11-15 January 2012 I Grand Hyatt Washington I Washington, DC

92P Different Perspectives On Health Behaviors and Lifestyle Changes After Breast Cancer Treatment: : A Qualitative Comparison of Chinese-, Korean-, and Mexican-American Survivors

Saturday, January 14, 2012
Independence F - I (Grand Hyatt Washington)
* noted as presenting author
Jung-Won Lim, PhD, Assistant Professor, Case Western Reserve University, Cleveland, OH
Background: The increase in breast cancer survival rates may be attributed to healthy lifestyles and behaviors following cancer diagnosis and treatment. However, it is still unclear how breast cancer survivors (BCS) decide which behaviors to change and what factors influence positive or negative changes in health behaviors or lifestyle. The purpose of this study was to explore the health behaviors and lifestyle changes that Chinese-, Korean-, and Mexican-American women adopt after a breast cancer diagnosis, and to describe the facilitators and barriers that influence their health behavior and lifestyle changes. We further explored perceptions regarding the impact of health behavior and lifestyle changes on health.

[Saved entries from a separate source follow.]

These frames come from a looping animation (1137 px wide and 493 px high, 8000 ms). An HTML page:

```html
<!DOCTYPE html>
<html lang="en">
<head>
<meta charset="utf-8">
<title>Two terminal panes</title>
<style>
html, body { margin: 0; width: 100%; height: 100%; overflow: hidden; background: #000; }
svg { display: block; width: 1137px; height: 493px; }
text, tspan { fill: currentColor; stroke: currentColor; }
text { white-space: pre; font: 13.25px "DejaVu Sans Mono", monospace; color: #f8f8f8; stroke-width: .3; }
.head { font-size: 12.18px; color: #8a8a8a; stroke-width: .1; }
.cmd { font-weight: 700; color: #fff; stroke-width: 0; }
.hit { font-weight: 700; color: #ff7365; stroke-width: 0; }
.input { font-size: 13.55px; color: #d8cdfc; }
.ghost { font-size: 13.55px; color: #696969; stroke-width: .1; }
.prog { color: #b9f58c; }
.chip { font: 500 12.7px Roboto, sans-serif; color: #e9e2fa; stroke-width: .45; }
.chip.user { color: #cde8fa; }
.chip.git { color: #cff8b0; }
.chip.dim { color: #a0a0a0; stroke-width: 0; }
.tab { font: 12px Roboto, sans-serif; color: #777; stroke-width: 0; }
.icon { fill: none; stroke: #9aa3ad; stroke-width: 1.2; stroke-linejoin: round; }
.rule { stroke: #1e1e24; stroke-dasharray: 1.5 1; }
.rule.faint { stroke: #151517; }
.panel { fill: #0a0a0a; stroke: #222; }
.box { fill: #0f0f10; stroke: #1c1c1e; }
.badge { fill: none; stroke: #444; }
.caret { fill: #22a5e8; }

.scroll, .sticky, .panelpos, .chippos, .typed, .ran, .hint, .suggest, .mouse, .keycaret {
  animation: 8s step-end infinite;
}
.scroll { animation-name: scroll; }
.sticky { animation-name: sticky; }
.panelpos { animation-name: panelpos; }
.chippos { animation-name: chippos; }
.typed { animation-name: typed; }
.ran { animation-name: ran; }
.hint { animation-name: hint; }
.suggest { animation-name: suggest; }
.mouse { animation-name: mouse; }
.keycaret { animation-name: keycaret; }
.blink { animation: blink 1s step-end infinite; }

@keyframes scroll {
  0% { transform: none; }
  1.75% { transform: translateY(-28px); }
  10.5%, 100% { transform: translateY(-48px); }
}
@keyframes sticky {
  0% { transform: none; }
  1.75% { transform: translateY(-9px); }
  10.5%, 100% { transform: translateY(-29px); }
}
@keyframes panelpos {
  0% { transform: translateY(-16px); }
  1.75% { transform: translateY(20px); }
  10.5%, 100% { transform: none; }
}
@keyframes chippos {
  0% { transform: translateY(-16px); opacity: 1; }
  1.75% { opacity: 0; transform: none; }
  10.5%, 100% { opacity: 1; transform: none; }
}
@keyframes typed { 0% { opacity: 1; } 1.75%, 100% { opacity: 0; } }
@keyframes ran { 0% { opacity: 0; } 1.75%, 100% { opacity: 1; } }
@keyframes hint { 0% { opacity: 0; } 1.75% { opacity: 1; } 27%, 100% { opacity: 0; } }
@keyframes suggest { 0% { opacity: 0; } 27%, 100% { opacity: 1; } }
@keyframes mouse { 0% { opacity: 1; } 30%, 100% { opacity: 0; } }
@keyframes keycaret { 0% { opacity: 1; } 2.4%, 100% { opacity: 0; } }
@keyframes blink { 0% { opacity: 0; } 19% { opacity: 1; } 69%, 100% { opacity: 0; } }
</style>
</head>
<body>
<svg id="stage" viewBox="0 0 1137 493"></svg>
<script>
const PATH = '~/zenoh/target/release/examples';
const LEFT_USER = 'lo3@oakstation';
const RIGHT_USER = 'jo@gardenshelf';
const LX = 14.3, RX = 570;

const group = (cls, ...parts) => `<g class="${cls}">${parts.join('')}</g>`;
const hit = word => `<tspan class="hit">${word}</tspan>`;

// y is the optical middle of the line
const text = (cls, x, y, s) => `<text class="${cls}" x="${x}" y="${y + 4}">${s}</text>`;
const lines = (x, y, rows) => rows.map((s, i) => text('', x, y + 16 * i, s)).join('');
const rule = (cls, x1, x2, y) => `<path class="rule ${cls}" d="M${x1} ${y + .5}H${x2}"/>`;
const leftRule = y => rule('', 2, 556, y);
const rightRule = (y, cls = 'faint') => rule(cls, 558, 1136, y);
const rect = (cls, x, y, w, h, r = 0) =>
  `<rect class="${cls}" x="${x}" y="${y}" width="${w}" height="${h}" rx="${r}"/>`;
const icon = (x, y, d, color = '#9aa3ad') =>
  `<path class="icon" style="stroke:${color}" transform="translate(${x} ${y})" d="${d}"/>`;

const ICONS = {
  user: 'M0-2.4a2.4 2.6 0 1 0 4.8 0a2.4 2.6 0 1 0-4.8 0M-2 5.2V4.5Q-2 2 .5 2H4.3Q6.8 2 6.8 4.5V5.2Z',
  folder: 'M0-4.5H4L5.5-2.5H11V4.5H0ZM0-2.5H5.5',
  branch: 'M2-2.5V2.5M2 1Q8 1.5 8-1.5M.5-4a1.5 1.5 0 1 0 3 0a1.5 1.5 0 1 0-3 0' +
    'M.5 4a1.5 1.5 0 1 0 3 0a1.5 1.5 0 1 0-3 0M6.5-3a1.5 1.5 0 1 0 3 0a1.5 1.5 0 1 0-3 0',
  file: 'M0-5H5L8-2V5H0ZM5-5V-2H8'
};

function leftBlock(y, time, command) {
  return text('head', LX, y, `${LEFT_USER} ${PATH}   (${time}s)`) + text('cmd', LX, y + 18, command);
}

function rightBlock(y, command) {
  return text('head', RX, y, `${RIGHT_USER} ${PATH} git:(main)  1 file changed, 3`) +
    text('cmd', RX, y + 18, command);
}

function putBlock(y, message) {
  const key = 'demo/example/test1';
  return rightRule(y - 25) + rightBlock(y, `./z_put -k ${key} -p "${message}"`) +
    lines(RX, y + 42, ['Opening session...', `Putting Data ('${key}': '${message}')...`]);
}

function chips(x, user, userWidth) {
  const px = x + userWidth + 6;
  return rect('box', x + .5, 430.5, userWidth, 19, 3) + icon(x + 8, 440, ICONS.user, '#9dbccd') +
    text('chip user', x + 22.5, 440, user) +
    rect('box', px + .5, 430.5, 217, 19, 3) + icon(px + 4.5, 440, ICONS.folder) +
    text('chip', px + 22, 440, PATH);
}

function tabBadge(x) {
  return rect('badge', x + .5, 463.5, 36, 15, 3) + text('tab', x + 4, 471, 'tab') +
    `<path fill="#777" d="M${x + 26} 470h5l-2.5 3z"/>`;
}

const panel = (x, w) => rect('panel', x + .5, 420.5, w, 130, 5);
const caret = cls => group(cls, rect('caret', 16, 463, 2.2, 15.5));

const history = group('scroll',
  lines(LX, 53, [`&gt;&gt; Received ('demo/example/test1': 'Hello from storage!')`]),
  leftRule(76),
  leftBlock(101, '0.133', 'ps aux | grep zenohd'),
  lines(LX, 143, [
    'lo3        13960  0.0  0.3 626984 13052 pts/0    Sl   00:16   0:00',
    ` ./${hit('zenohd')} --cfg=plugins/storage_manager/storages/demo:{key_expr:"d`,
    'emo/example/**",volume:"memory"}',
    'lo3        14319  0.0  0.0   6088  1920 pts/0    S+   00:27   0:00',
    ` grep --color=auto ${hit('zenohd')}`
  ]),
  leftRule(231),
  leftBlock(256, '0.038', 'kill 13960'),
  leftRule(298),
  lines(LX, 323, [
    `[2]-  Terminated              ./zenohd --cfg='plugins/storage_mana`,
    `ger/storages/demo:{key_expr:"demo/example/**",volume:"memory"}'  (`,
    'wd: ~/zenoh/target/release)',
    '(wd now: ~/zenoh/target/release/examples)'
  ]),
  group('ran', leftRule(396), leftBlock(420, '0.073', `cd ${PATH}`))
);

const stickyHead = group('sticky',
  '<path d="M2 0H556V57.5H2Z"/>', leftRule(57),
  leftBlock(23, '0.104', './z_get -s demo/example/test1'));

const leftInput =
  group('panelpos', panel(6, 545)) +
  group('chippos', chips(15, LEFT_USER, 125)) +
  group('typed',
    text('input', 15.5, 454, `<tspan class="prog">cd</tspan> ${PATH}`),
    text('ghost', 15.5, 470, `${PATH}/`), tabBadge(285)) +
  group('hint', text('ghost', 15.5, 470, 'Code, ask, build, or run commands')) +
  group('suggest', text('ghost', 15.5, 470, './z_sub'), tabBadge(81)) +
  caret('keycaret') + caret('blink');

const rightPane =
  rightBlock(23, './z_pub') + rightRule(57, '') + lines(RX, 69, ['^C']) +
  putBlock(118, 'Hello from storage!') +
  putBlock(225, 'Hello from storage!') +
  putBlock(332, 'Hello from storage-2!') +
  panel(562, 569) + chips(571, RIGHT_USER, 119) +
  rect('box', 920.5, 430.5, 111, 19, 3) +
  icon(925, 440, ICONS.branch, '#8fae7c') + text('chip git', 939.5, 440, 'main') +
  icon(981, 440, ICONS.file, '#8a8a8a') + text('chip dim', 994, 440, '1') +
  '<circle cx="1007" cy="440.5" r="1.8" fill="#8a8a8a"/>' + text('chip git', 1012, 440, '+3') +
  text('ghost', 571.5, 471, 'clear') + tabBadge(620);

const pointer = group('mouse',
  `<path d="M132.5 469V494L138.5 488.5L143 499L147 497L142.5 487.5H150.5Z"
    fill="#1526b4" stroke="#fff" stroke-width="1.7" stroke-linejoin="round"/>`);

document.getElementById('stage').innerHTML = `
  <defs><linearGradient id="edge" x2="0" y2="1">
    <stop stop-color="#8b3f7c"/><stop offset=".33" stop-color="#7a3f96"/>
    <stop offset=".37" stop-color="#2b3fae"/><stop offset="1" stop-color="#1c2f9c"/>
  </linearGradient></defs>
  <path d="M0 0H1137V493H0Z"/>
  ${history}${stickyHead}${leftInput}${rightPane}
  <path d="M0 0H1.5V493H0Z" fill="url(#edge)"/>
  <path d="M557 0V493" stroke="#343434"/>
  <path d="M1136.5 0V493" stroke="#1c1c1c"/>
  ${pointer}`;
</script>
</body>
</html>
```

Methods: An exploratory, descriptive, qualitative study was undertaken among Chinese-, Korean-, and Mexican-Americans using focus groups. Participants were eligible for this study if they were diagnosed with breast cancer and survived for 1 to 5 years after diagnosis (cancer stage 0-III). Potential participants were recruited from community- and hospital-based support groups and hospital cancer registries in Los Angeles, CA. Discussions were tape-recorded, transcribed and translated for content analysis of common themes and patterns, based on inductive approaches.

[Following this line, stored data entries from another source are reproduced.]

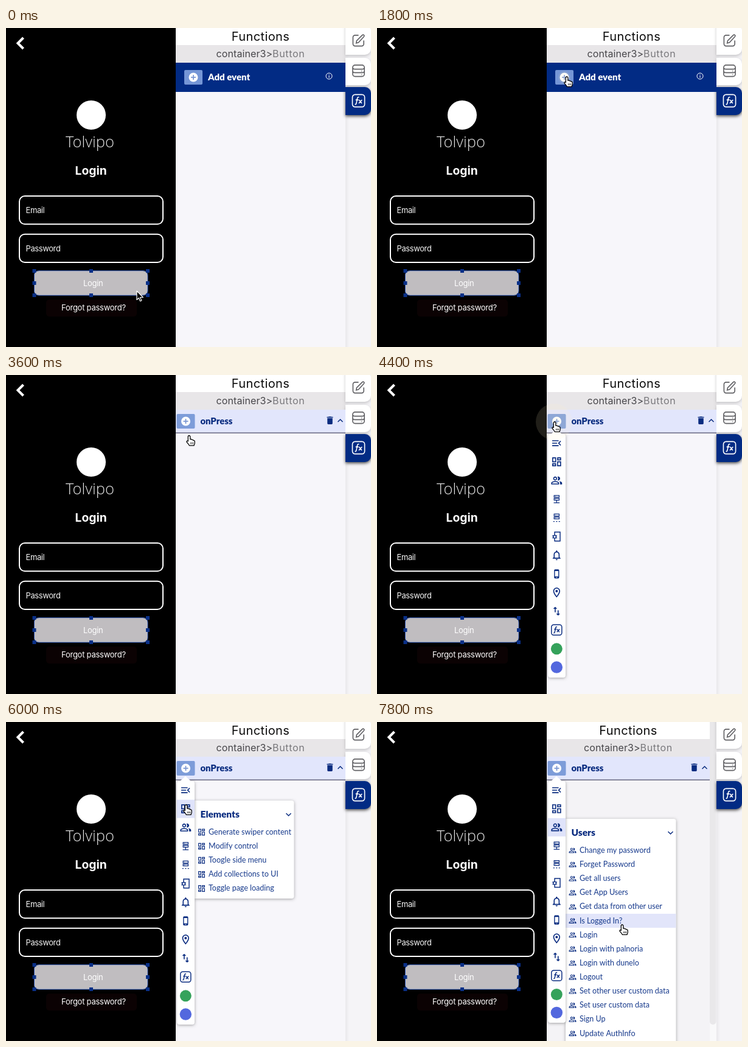
An HTML page with a canvas for the animation above (8 s loop, 600 px wide and 524 px high).

```html
<!DOCTYPE html>
<html lang="en">
<head>
<meta charset="utf-8">
<title>Event builder</title>
<style>
html, body { margin: 0; width: 100%; height: 100%; overflow: hidden; background: #000; }
canvas { display: block; width: 600px; height: 524px; }
</style>
</head>
<body>
<canvas id="stage"></canvas>
<script>
const LOOP = 8000, STEP = 200;
const NAVY = '#022b84', LILAC = '#e2e6fc', INK = '#0a2c80';
const UI = 'Inter, sans-serif', ROUND = 'Lato, sans-serif';
const canvas = document.getElementById('stage');
const ctx = canvas.getContext('2d');
const ratio = window.devicePixelRatio || 1;
canvas.width = 600 * ratio;
canvas.height = 524 * ratio;

// Filled glyphs on a 24-unit grid
const glyphs = {
  menu: 'M3 18h13v-2H3v2zm0-5h10v-2H3v2zm0-7v2h13V6H3zm18 9.59L17.42 12 21 8.41 19.59 7l-5 5 5 5L21 15.59z',
  grid: 'M19 5v2h-4V5h4M9 5v6H5V5h4m10 8v6h-4v-6h4M9 17v2H5v-2h4M21 3h-8v6h8V3zM11 3H3v10h8V3zm10 8h-8v10h8V11zm-10 4H3v6h8v-6z',
  people: 'M16.67 13.13C18.04 14.06 19 15.32 19 17v3h4v-3c0-2.18-3.57-3.47-6.33-3.87zM15 12c2.21 0 4-1.79 4-4s-1.79-4-4-4c-.47 0-.91.1-1.33.24C14.5 5.27 15 6.58 15 8s-.5 2.73-1.33 3.76c.42.14.86.24 1.33.24zM9 12c2.21 0 4-1.79 4-4s-1.79-4-4-4-4 1.79-4 4 1.79 4 4 4zm0-6c1.1 0 2 .9 2 2s-.9 2-2 2-2-.9-2-2 .9-2 2-2zm0 7c-2.67 0-8 1.34-8 4v3h16v-3c0-2.66-5.33-4-8-4zm6 5H3v-.99c.2-.72 3.3-2.01 6-2.01s5.8 1.29 6 2v1z',
  bell: 'M12 22c1.1 0 2-.9 2-2h-4c0 1.1.9 2 2 2zm6-6v-5c0-3.07-1.63-5.64-4.5-6.32V4c0-.83-.67-1.5-1.5-1.5s-1.5.67-1.5 1.5v.68C7.64 5.36 6 7.92 6 11v5l-2 2v1h16v-1l-2-2zm-2 1H8v-6c0-2.48 1.51-4.5 4-4.5s4 2.02 4 4.5v6z',
  phone: 'M15.500 1h-7A2.500 2.500 0 0 0 6 3.500v17A2.500 2.500 0 0 0 8.500 23h7a2.500 2.500 0 0 0 2.500-2.500v-17A2.500 2.500 0 0 0 15.500 1zM8 5h8v13H8zM10 20h4v1h-4z',
  pin: 'M12 2C8.13 2 5 5.13 5 9c0 5.25 7 13 7 13s7-7.75 7-13c0-3.87-3.13-7-7-7zM7 9c0-2.76 2.24-5 5-5s5 2.24 5 5c0 2.88-2.88 7.19-5 9.88C9.92 16.21 7 11.85 7 9zM12 6.5a2.5 2.5 0 1 0 0 5 2.5 2.5 0 0 0 0-5z',
  swap: 'M9 3L5 6.99h3V14h2V6.99h3L9 3zm7 14.01V10h-2v7.01h-3L15 21l4-3.99h-3z',
  trash: 'M6 19c0 1.1.9 2 2 2h8c1.1 0 2-.9 2-2V7H6v12zM19 4h-3.5l-1-1h-5l-1 1H5v2h14V4z'
};
// Outlined glyphs on the same grid
const lines = {
  node: 'M6 3h12v4.5H6zM6 10h12v4.5H6zM12 14.5V20.500M5 20.500h14M8.5 5.2h1M8.5 12.2h1',
  nodes: 'M6 3h12v4.5H6zM6 10h12v4.5H6zM4 20.500h3M10.500 20.500h3M17 20.500h3M8.5 5.2h1M8.5 12.2h1',
  device: 'M8 8V3h11v18H8v-4M8 9.5a3 3 0 1 0 .01 0M8 8v1.5M8 15.5V17M3.5 10l2 1M3.5 15l2-1M12.5 10l-2 1M12.5 15l-2-1',
  edit: 'M12 3H6a3.5 3.5 0 0 0-3.5 3.5V18A3.5 3.5 0 0 0 6 21.5h11.5A3.5 3.5 0 0 0 21 18v-6M8 16.5l.8-4L18.500 2.800a1.800 1.800 0 0 1 2.700 2.700L12 15.500z',
  data: 'M6 2.500h12a4 4 0 0 1 4 4c0 1.800-1.800 3-4 3H6c-2.200 0-4-1.200-4-3a4 4 0 0 1 4-4zM2 6.500v6c0 1.800 1.800 3 4 3h12c2.200 0 4-1.200 4-3v-6M2 12.500V18a4 4 0 0 0 4 4h12a4 4 0 0 0 4-4v-5.500M17 12.600h1M17 18.800h1',
  fx: 'M6 1.500h12A4.500 4.500 0 0 1 22.500 6v12a4.500 4.500 0 0 1-4.500 4.500H6A4.500 4.500 0 0 1 1.500 18V6A4.500 4.500 0 0 1 6 1.500zM13 6c-2-.8-2.800.4-3.100 2L8.300 16c-.3 1.600-1 2.500-2.500 2M7 10.500h5M13 10.500l4.500 6M18 10.500l-5.500 6',
  touch: 'M10 14V6.500a1.800 1.800 0 0 1 3.600 0V12l5 1.500-.8 7H11L6 15l1.500-1.500zM7 8a5 5 0 1 1 9.500 0'
};
const hand = new Path2D('M0 0c1.200 0 1.800.9 1.800 2v4.200l.6-.1c1.200-.5 2 .2 2.300.9 1.200-.4 2 .1 2.300 1 1.200-.3 2.200.3 2.200 1.800v2.600c0 1.600-1 2.400-1.200 4H.3c-.6-2-2.600-3.400-4-5.600-1.200-1.600.6-2.800 2-1.400V2c0-1.100.6-2 1.700-2z');
const knuckles = new Path2D('M2.600 11v3M4.600 11v3M6.600 11v3');
const arrow = new Path2D('M0 0v14.500l3.300-3.100 2.300 5.300 2.300-1-2.300-5.200h4.800z');

const elements = ['Generate swiper content', 'Modify control', 'Toogle side menu',
  'Add collections to UI', 'Toggle page loading'];
const users = ['Change my password', 'Forget Password', 'Get all users', 'Get App Users',
  'Get data from other user', 'Is Logged In?', 'Login', 'Login with palnoria',
  'Login with dunelo', 'Logout', 'Set other user custom data', 'Set user custom data',
  'Sign Up', 'Update AuthInfo'];
const tools = ['menu', 'grid', 'people', 'node', 'nodes', 'device', 'bell', 'phone', 'pin', 'swap', 'fx'];
const smallTools = ['node', 'nodes', 'phone'];

// Pointer stops: time, x, y
const stops = [[0, 215, 432], [200, 215, 432], [1600, 312, 80], [2000, 312, 80], [2600, 310, 122],
  [3200, 310, 122], [4000, 292, 77], [4600, 292, 77], [5200, 296, 136], [6000, 296, 136],
  [6400, 296, 168], [6800, 296, 168], [7200, 340, 212], [7600, 400, 383], [7800, 403, 333]];
const clicks = [[1800, 308, 81], [3000, 308, 123], [4200, 291, 77]];

function pointer(t) {
  const i = Math.max(1, stops.findIndex(s => s[0] >= t));
  const [t0, x0, y0] = stops[i - 1], [t1, x1, y1] = stops[i];
  const p = (t - t0) / (t1 - t0), e = p * p * (3 - 2 * p);
  return [x0 + (x1 - x0) * e, y0 + (y1 - y0) * e];
}

function rect(x, y, w, h, fill, r = 0) {
  ctx.beginPath();
  ctx.roundRect(x, y, w, h, r);
  ctx.fillStyle = fill;
  ctx.fill();
}

function frame(x, y, w, h, color, width, r = 0) {
  ctx.beginPath();
  ctx.roundRect(x, y, w, h, r);
  ctx.strokeStyle = color;
  ctx.lineWidth = width;
  ctx.stroke();
}

function circle(x, y, r, fill) {
  ctx.beginPath();
  ctx.arc(x, y, r, 0, 7);
  ctx.fillStyle = fill;
  ctx.fill();
}

function poly(points, color, width) {
  ctx.beginPath();
  points.forEach(p => ctx.lineTo(...p));
  if (width) {
    ctx.strokeStyle = color;
    ctx.lineWidth = width;
    ctx.stroke();
  } else {
    ctx.fillStyle = color;
    ctx.fill();
  }
}

function text(s, x, y, font, color, space = 0) {
  ctx.font = font;
  ctx.letterSpacing = space + 'px';
  ctx.fillStyle = color;
  ctx.fillText(s, x, y);
}

function withShadow(draw, blur = 5, dy = 1, color = 'rgba(0,0,0,.35)') {
  ctx.save();
  ctx.shadowColor = color;
  ctx.shadowBlur = blur * ratio;
  ctx.shadowOffsetY = dy * ratio;
  draw();
  ctx.restore();
}

function icon(name, x, y, size, color = INK, weight = 1.8) {
  const k = size / 24;
  ctx.save();
  ctx.translate(x - size / 2, y - size / 2);
  ctx.scale(k, k);
  if (glyphs[name]) {
    ctx.fillStyle = color;
    ctx.fill(new Path2D(glyphs[name]), 'evenodd');
  } else {
    ctx.strokeStyle = color;
    ctx.lineWidth = weight;
    ctx.stroke(new Path2D(lines[name]));
  }
  ctx.restore();
}

function chevron(x, y, dy, color = INK) {
  poly([[x - 4, y - dy], [x, y + dy], [x + 4, y - dy]], color, 1.5);
}

function plusTile(x, y, color) {
  rect(x, y, 30, 24, color, 2);
  circle(x + 15, y + 12, 7.5, '#fff');
  poly([[x + 11, y + 12], [x + 19, y + 12]], '#7895d2', 1.7);
  poly([[x + 15, y + 8], [x + 15, y + 16]], '#7895d2', 1.7);
}

function drawPhone() {
  rect(0, 0, 279, 524, '#000');
  poly([[28.500, 16], [19.500, 25], [28.500, 34]], '#fff', 4);
  circle(140, 143, 24, '#fff');
  text('Tolvipo', 98, 196, '300 25.5px "Open Sans", sans-serif', '#e4e4e4');
  text('Login', 113.500, 241, `bold 19.3px ${UI}`, '#fff');
  const font = `13px ${UI}`;
  [['Email', 276], ['Password', 338.700]].forEach(([label, y]) => {
    frame(22, y, 236, 46.300, '#fff', 2, 9);
    text(label, 32.500, y + 28, font, '#f4f4f4', -0.4);
  });
  rect(66, 446, 149, 28, '#0b0203', 5);
  text('Forgot password?', 91, 464, font, '#fff', -0.25);
  rect(46, 399, 187, 40, '#c0bdc0', 8);
  frame(46.500, 398.700, 186.500, 40.500, '#2f5cc0', 0.9, 7);
  text('Login', 127, 423.500, font, '#fff', -0.3);
  for (const x of [46.500, 140, 233])
    for (const y of [399, 419, 439])
      if (x !== 140 || y !== 419) rect(x - 3, y - 3, 6, 6, '#0a3088');
}

function drawTabs() {
  rect(558, 0, 42, 524, '#f5f4f7');
  const edge = ctx.createLinearGradient(558, 0, 564, 0);
  edge.addColorStop(0, '#e9e8eb');
  edge.addColorStop(1, '#f5f4f7');
  rect(558, 0, 6, 524, edge);
  const tabs = [['edit', -6, 50, 20.500], ['data', 49, 45, 70], ['fx', 97, 46, 119.500]];
  tabs.forEach(([name, y, h, cy]) => {
    const active = name === 'fx';
    withShadow(() => rect(558, y, 42, h, active ? NAVY : '#fff', [0, 10, 10, 0]), 5, 2,
      active ? 'rgba(0,0,0,.7)' : 'rgba(0,0,0,.2)');
    icon(name, 579.500, cy, 23, active ? '#fff' : '#606064', 1.7);
  });
}

function drawHeader(shift) {
  const w = shift ? 268 : 279;
  rect(279, 0, 279, 524, shift ? '#f4f3f6' : '#f7f6fa');
  rect(279, 0, w, 28, '#fff');
  rect(279, 28, w, 29, '#e8e6e8');
  text('Functions', 370.700 - shift, 20.500, `20px ${UI}`, '#0c0c0c', 0.4);
  const font = `16px ${UI}`;
  text('container3>', 345.500 - shift, 47.500, font, '#47464a', 0.1);
  text('Button', 438 - shift, 47.500, font, '#79787c', 0.7);
  if (shift) {
    rect(547, 0, 11, 524, '#f9f9fa');
    rect(547, -8, 10.500, 505, '#e9e8ea', 5);
  }
}

function drawAddEvent(open) {
  rect(279, 57, 279, 48, NAVY);
  plusTile(293, 69, '#7596d6');
  text('Add event', 332, 86, `900 15px ${ROUND}`, '#fff');
  frame(526, 74, 10, 10, '#fff', 1, 5);
  rect(530.500, 78, 1, 4, '#fff');
  rect(530.500, 76, 1, 1, '#fff');
  if (!open) return;
  withShadow(() => rect(293, 103, 97, 30, '#e2e6fb', 4));
  rect(293, 103, 30, 30, '#d0d8f2', [4, 0, 0, 4]);
  poly([[309, 93], [321, 103.500], [297, 103.500]], '#eef0fd');
  icon('touch', 308.500, 117, 19, '#2a52a8', 1.6);
  text('onPress', 332, 122.500, `900 13px ${ROUND}`, INK);
}

function drawPressRow(shift) {
  const dx = shift * 2;
  rect(279, 57, 279 - dx, 38, LILAC);
  rect(279, 94.500, 279 - dx, 1.200, '#4c4c68');
  plusTile(280.500, 64, '#7d9cd9');
  text('onPress', 319.500, 81, `900 14.8px ${ROUND}`, INK);
  icon('trash', 532.500 - dx, 74.500, 17);
  chevron(549.500 - dx, 75, -2);
}

function drawStrip(hot, shift) {
  const gap = shift ? 30.45 : 30.67;
  const y = i => 112 + gap * i;
  withShadow(() => rect(281, 97, 29, shift ? 397 : 400, '#fff', 4));
  poly([[295, 89], [305, 98], [285, 98]], '#fff');
  if (hot >= 0) rect(281, y(hot) - 15, 29, 30, '#dfe3fa');
  tools.forEach((name, i) =>
    icon(name, 295.300, y(i), smallTools.includes(name) ? 16.500 : 19.500, INK, 1.8));
  circle(295.300, y(11) + 0.5, 9.5, '#35a25b');
  circle(295.300, y(12), 9.7, '#5368de');
}

function drawPanel(title, rows, glyph, y, w, h, spot) {
  withShadow(() => rect(310, y, w, h, '#fff', [0, 4, 4, 0]));
  text(title, 319.500, y + 28, `900 15.5px ${ROUND}`, INK);
  chevron(310 + w - 9, y + 23, 2);
  rows.forEach((label, i) => {
    const cy = y + 52 + 23.12 * i;
    if (spot && spot[0] > 312 && Math.abs(spot[1] - cy) < 11.560) rect(310, cy - 11.500, w, 23, '#e2e5fa');
    icon(glyph, 321.500, cy, glyph === 'grid' ? 14.500 : 13);
    text(label, 333, cy + 4, `12.5px ${ROUND}`, '#173a8c');
  });
}

function drawPointer(t) {
  const [x, y] = pointer(t);
  const isArrow = t < 1600;
  ctx.save();
  ctx.translate(x, y);
  ctx.lineJoin = 'round';
  ctx.lineWidth = isArrow ? 1.2 : 1.3;
  ctx.fillStyle = isArrow ? '#000' : '#fff';
  ctx.strokeStyle = isArrow ? '#fff' : '#000';
  ctx.fill(isArrow ? arrow : hand);
  ctx.stroke(isArrow ? arrow : hand);
  if (!isArrow) {
    ctx.lineWidth = 0.8;
    ctx.stroke(knuckles);
  }
  ctx.restore();
}

function draw(t) {
  ctx.setTransform(ratio, 0, 0, ratio, 0, 0);
  const shift = t >= 6400 ? 5.5 : 0;
  drawHeader(shift);
  drawTabs();
  drawPhone();
  if (t < 3200) {
    drawAddEvent(t >= 2000);
  } else {
    drawPressRow(shift);
    if (t >= 4400) {
      if (t >= 6400) drawPanel('Users', users, 'people', 159, 181.500, 380, pointer(t));
      else if (t >= 5200) drawPanel('Elements', elements, 'grid', 129, 163.500, 161);
      drawStrip(t >= 6400 ? 2 : t >= 5200 ? 1 : -1, shift);
    }
  }
  clicks.forEach(([at, x, y]) => {
    const age = t - at;
    if (age >= 0 && age < 2 * STEP) circle(x, y, 10 + age / 10, 'rgba(255,238,190,.13)');
  });
  drawPointer(t);
}

const start = performance.now();
function tick() {
  const t = (performance.now() - start) % LOOP;
  draw(Math.floor(t / STEP) * STEP);
  requestAnimationFrame(tick);
}
tick();
</script>
</body>
</html>
```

Results: A total of 6 focus groups for Chinese- (n=21), Korean- (n=11), and Mexican-American (n=10) BCS were conducted. Participant ages ranged from 38 to 83 years, with a mean age of 53 (SD=9). Overall, all three ethnic groups did not show significant differences in most demographic and medical information. For health behaviors and lifestyle practices, seven main themes were identified: 1) eating habits, 2) physical activity, 3) alternative medicine, 4) sleeping, 5) social activity, 6) weight control, and 7) drinking. All but the drinking category was mentioned in all focus group interviews regardless of ethnicity. However, ethnic and cultural differences were observed in some subthemes of health behavior patterns including amount of eating, lack of alternative medicine use, and need of cancer support groups. Family, financial concerns, environment, and religious faith were commonly mentioned as a facilitator and/or a barrier to health behavior and lifestyle changes. Additionally, one theme ‘myself as a barrier' was observed from Korean- and Mexican-American women only. Participants also discussed the impact of health behavior and lifestyle changes on health after their breast cancer diagnosis and treatment. Overall, two themes emerged: 1) positive effects of lifestyle changes and 2) changes in thoughts and attitudes. However, the common theme that emerged from three ethnic groups was ‘positive changes in personality', which is a subtheme of ‘changes in thoughts and attitudes'.

Conclusions and Implications: Overall, BCS' cancer experiences seem to positively influence changing their thoughts and attitudes. The current study provided culturally and ethnically tailored practical knowledge about health behavior and lifestyle changes among Chinese-, Korean-, and Mexican-American BCS. Knowledge of ethnic differences in health behavior and lifestyle practices is important for developing culturally and ethnically tailored behavioral intervention programs, which ultimately improve BCS' quality of life outcomes and reduce health disparities.